DEMO — A Demo of Epistemic Modelling
, 2006
"... This paper introduces and documents DEMO, a Dynamic Epistemic Modelling tool. DEMO allows modelling epistemic updates, graphical display of update results, graphical display of action models, formula evaluation in epistemic models, translation of dynamic epistemic formulas to PDL formulas. Also, DEM ..."
Abstract
 Add to MetaCart

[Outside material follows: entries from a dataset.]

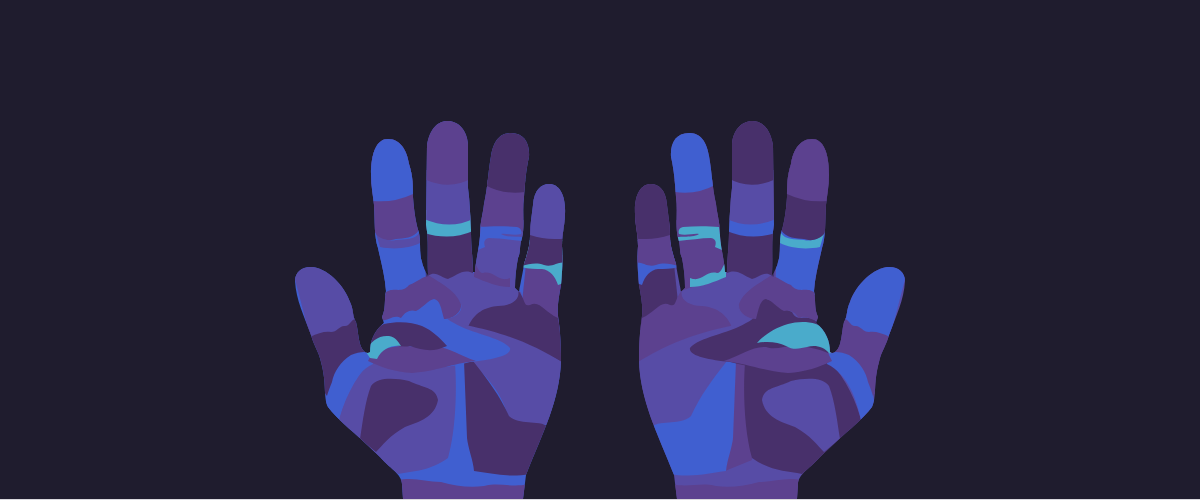
<!DOCTYPE html>
<html lang="en">
<head>
<meta charset="utf-8">
<title>Two open hands</title>
<style>
:root {
  --night: #1f1c2e;
  --purple: #5c418f;
  --plum: #48306b;
  --indigo: #574ca6;
  --blue: #405fd0;
  --teal: #4aabcb;
  --edge: #d9d8dd;
}
html, body { margin: 0; height: 100%; overflow: hidden; background: var(--night); }
.banner { display: block; width: 1200px; height: 500px; }
.night { fill: var(--night); }
.purple { fill: var(--purple); }
.plum { fill: var(--plum); }
.indigo { fill: var(--indigo); }
.blue { fill: var(--blue); }
.teal { fill: var(--teal); }
.edge { fill: var(--edge); }
</style>
</head>
<body>
<svg class="banner" viewBox="0 0 1200 500" role="img" aria-label="Two raised open hands in a patchwork of purple, blue and teal">
  <defs>
    <clipPath id="hand-outline">
      <path d="M386 291C385 276 381 262 378 248C374 236 375 222 374 205C373 195 371 186 371 175C371 152 377 139 388 139C400 139 407 150 409 164C413 176 413 186 413 197C414 212 416 224 419 233C421 244 419 254 422 262C423 268 427 272 427 277L428 274C427 255 429 240 426 225L427 145C430 128 438 121 448 121C458 121 467 130 468 144V188C470 202 470 216 471 230C471 248 473 258 473 272L475 272C476 258 479 250 480 236C480 222 483 214 484 204C488 186 488 172 491 156C494 138 502 133 511 133C524 133 530 143 529 157C526 170 525 182 524 197C522 212 525 226 522 238C519 246 521 252 518 258C516 268 515 278 515 288L519 292C521 280 523 272 524 264C527 254 530 246 530 236C530 224 532 214 533 205C534 190 541 184 549 184C560 184 566 196 565 214C565 224 562 234 562 246C563 262 562 274 561 285C559 296 557 306 558 316C560 330 561 342 561 360C560 400 543 432 526 475L523 499H403L402 484C402 474 388 467 380 457L362 440C350 429 338 420 328 407C323 396 327 384 321 362C319 352 314 346 311 335C304 316 296 300 295 281C295 272 302 266 313 267C331 270 345 288 350 302C354 310 352 316 356 322C358 330 358 337 360 344C362 350 366 355 370 352C370 341 374 331 384 323L382 317C386 308 384 302 386 291Z"/>
    </clipPath>

    <!-- fingers: each band runs down to the finger root, the tip is painted last -->
    <path id="index-root" d="M365 230H424V277L428 295H380Z"/>
    <path id="index-joint" d="M365 130H424V230L419 233C415 240 405 239 396 240C388 242 378 238 375 230L380 247C395 250 410 248 420 243V228L424 130Z"/>
    <path id="index-middle" d="M365 130H424L419 230C413 239 404 238 396 239C388 242 378 239 374 231Z"/>
    <path id="index-tip" d="M365 130H416L413 194Q394 203 373 201Z"/>
    <path id="middle-root" d="M424 215H473V282H426Z"/>
    <path id="middle-joint" d="M424 210H473V231Q450 241 424 233Z"/>
    <path id="middle-middle" d="M424 170H473V219Q450 230 424 219Z"/>
    <path id="middle-tip" d="M424 115H472V178Q450 191 424 179Z"/>
    <path id="ring-root" d="M478 220H526L519 292H473Z"/>
    <path id="ring-crease" d="M481 227C492 226 505 226 517 227C521 228 522 231 521 234C514 236 506 233 501 234C507 238 517 236 522 237V241C510 240 499 238 489 238C483 239 484 244 485 247L478 250Z"/>
    <path id="ring-middle" d="M484 180H528L523 232C512 226 494 229 480 226Z"/>
    <path id="ring-tip" d="M482 125H534L525 192Q503 195 485 185Z"/>
    <path id="ring-patch" d="M474 262C478 266 478 273 483 273C494 270 498 283 510 278V287C498 287 486 282 474 277Z"/>
    <path id="pinky-root" d="M527 255H567V330H519Z"/>
    <path id="pinky-joint" d="M521 240H567V282L558 285C555 276 550 270 542 269C536 269 529 269 521 267Z"/>
    <path id="pinky-middle" d="M529 220H567V264C560 259 554 268 544 265C536 262 529 264 522 266Z"/>
    <path id="pinky-tip" d="M530 180H567V238Q548 241 530 235Z"/>

    <!-- thumb -->
    <path id="thumb-middle" d="M305 310H362L372 352L330 400L315 380Z"/>
    <path id="thumb-tip" d="M290 260H356V319C351 319 350 326 345 326C340 325 337 332 331 332C325 331 318 333 310 337Z"/>
    <path id="thumb-base" d="M373 356C368 350 360 352 351 355C340 362 334 372 332 382C328 392 324 402 326 410L338 424C343 400 352 374 373 364Z"/>

    <!-- palm -->
    <path id="index-mound" d="M384 294C393 285 401 295 409 285C418 282 422 276 430 276C438 282 456 290 461 304C462 313 452 319 444 319C441 308 440 300 434 299C428 300 424 307 416 311C410 309 405 312 401 318C394 314 390 320 380 321Z"/>
    <path id="upper-palm" d="M428 276C436 270 441 278 448 279C456 276 461 270 470 272C482 276 488 277 494 285C502 284 510 288 521 292L530 335H450L444 319C456 318 463 312 461 304C454 288 438 285 428 276Z"/>
    <path id="pinky-mound" d="M467 330C473 312 486 307 498 306C510 306 521 300 518 290C526 300 523 307 530 305C540 300 544 312 558 318L565 364C540 350 517 338 467 330Z"/>
    <path id="palm-side" d="M465 325C510 334 536 346 565 364L548 425C530 422 518 428 508 415C500 390 487 378 472 362Z"/>
    <path id="palm-heel" d="M464 361H473C488 380 500 396 509 416C520 426 536 419 550 427L530 474C508 478 490 473 474 471C473 460 468 448 467 438Z"/>
    <path id="heart-line" d="M382 323C393 312 402 324 408 312C420 309 430 296 440 299C442 311 444 319 454 323C472 334 501 337 510 348C512 356 490 360 470 362C438 371 398 372 372 360V345Z"/>
    <path id="heart-fold" d="M372 353C382 349 390 347 400 346C412 344 424 351 434 347C448 346 460 356 476 361C450 364 438 371 412 373C394 372 381 367 368 361Z"/>
    <path id="arch" d="M369 352C370 337 375 327 384 324C398 321 412 322 422 326C433 331 440 338 447 346C434 352 424 351 410 346C397 349 386 339 378 348Z"/>
    <path id="thumb-mound" d="M370 362C388 368 400 373 414 372C429 371 441 366 455 363C457 390 456 430 448 458C430 471 414 471 398 474L338 424C343 402 354 379 370 362Z"/>
    <path id="mound-core" d="M371 386C378 377 394 378 409 381C423 388 436 387 438 400C435 417 419 422 405 427C390 435 382 446 376 452L360 439C363 420 365 402 371 386Z"/>
    <path id="wrist" d="M398 480C415 477 426 482 441 482C455 486 470 488 484 486C500 482 512 488 528 484V500H398Z"/>
  </defs>

  <rect class="night" width="1200" height="500"/>

  <g id="left-hand" clip-path="url(#hand-outline)">
    <rect class="blue" x="290" y="115" width="280" height="385"/>
    <use href="#index-root" class="blue"/>
    <use href="#index-joint" class="indigo"/>
    <use href="#index-middle" class="purple"/>
    <use href="#index-tip" class="blue"/>
    <use href="#middle-root" class="plum"/>
    <use href="#middle-joint" class="teal"/>
    <use href="#middle-middle" class="indigo"/>
    <use href="#middle-tip" class="purple"/>
    <use href="#ring-root" class="indigo"/>
    <use href="#ring-middle" class="purple"/>
    <use href="#ring-crease" class="blue"/>
    <use href="#ring-tip" class="plum"/>
    <use href="#pinky-root" class="purple"/>
    <use href="#pinky-joint" class="teal"/>
    <use href="#pinky-middle" class="plum"/>
    <use href="#pinky-tip" class="indigo"/>
    <use href="#thumb-middle" class="plum"/>
    <use href="#thumb-tip" class="indigo"/>
    <use href="#thumb-mound" class="indigo"/>
    <use href="#thumb-base" class="blue"/>
    <use href="#mound-core" class="plum"/>
    <use href="#upper-palm" class="indigo"/>
    <use href="#ring-patch" class="purple"/>
    <use href="#pinky-mound" class="plum"/>
    <use href="#palm-side" class="indigo"/>
    <use href="#palm-heel" class="plum"/>
    <use href="#heart-line" class="blue"/>
    <use href="#index-mound" class="purple"/>
    <use href="#heart-fold" class="purple"/>
    <use href="#arch" class="plum"/>
    <path class="teal" d="M366 352C370 341 379 335 389 336C395 337 398 341 401 346C391 345 382 349 377 359L370 358Z"/>
    <use href="#wrist" class="purple"/>
  </g>

  <g id="right-hand" transform="translate(1200 0) scale(-1 1)">
    <g clip-path="url(#hand-outline)">
      <rect class="indigo" x="290" y="115" width="280" height="385"/>
      <use href="#index-root" class="blue"/>
      <use href="#index-joint" class="teal"/>
      <use href="#index-middle" class="plum"/>
      <use href="#index-tip" class="purple"/>
      <use href="#middle-root" class="plum"/>
      <use href="#middle-joint" class="blue"/>
      <use href="#middle-middle" class="indigo"/>
      <use href="#middle-tip" class="plum"/>
      <use href="#ring-root" class="purple"/>
      <use href="#ring-middle" class="purple"/>
      <use href="#ring-crease" class="teal"/>
      <use href="#ring-tip" class="blue"/>
      <use href="#pinky-root" class="plum"/>
      <use href="#pinky-joint" class="blue"/>
      <use href="#pinky-middle" class="purple"/>
      <use href="#pinky-tip" class="plum"/>
      <use href="#thumb-middle" class="purple"/>
      <use href="#thumb-tip" class="blue"/>
      <path class="purple" d="M450 358H467V438C470 452 474 460 475 471L448 460Z"/>
      <use href="#thumb-mound" class="plum"/>
      <use href="#thumb-base" class="blue"/>
      <use href="#mound-core" class="indigo"/>
      <use href="#upper-palm" class="indigo"/>
      <use href="#ring-patch" class="teal"/>
      <use href="#pinky-mound" class="purple"/>
      <use href="#palm-side" class="indigo"/>
      <use href="#palm-heel" class="blue"/>
      <use href="#heart-line" class="plum"/>
      <use href="#index-mound" class="purple"/>
      <use href="#heart-fold" class="purple"/>
      <path class="teal" d="M369 352C370 337 375 327 384 324C394 321 404 322 412 324C426 328 437 336 443 343C432 341 422 342 414 346C406 351 399 348 393 347C385 345 377 346 370 354Z"/>
      <use href="#wrist" class="purple"/>
    </g>
  </g>

  <rect class="edge" y="499" width="1200" height="1"/>
</svg>
</body>
</html>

This paper introduces and documents DEMO, a Dynamic Epistemic Modelling tool. DEMO allows modelling epistemic updates, graphical display of update results, graphical display of action models, formula evaluation in epistemic models, translation of dynamic epistemic formulas to PDL formulas. Also, DEMO implements the reduction of dynamic epistemic logic [22, 2, 3, 1] to PDL given in [17] and presented in the context of generic languages for communication and change in [6]. Epistemic models are minimized under bisimulation, and update action models are simplified under action emulation (an appropriate structural notion for having the same update effect, cf. [19]). The paper is an exemplar of tool building for epistemic update logic. It contains the essential code of an implementation in Haskell [27], in ‘literate programming ’ style [28], of DEMO.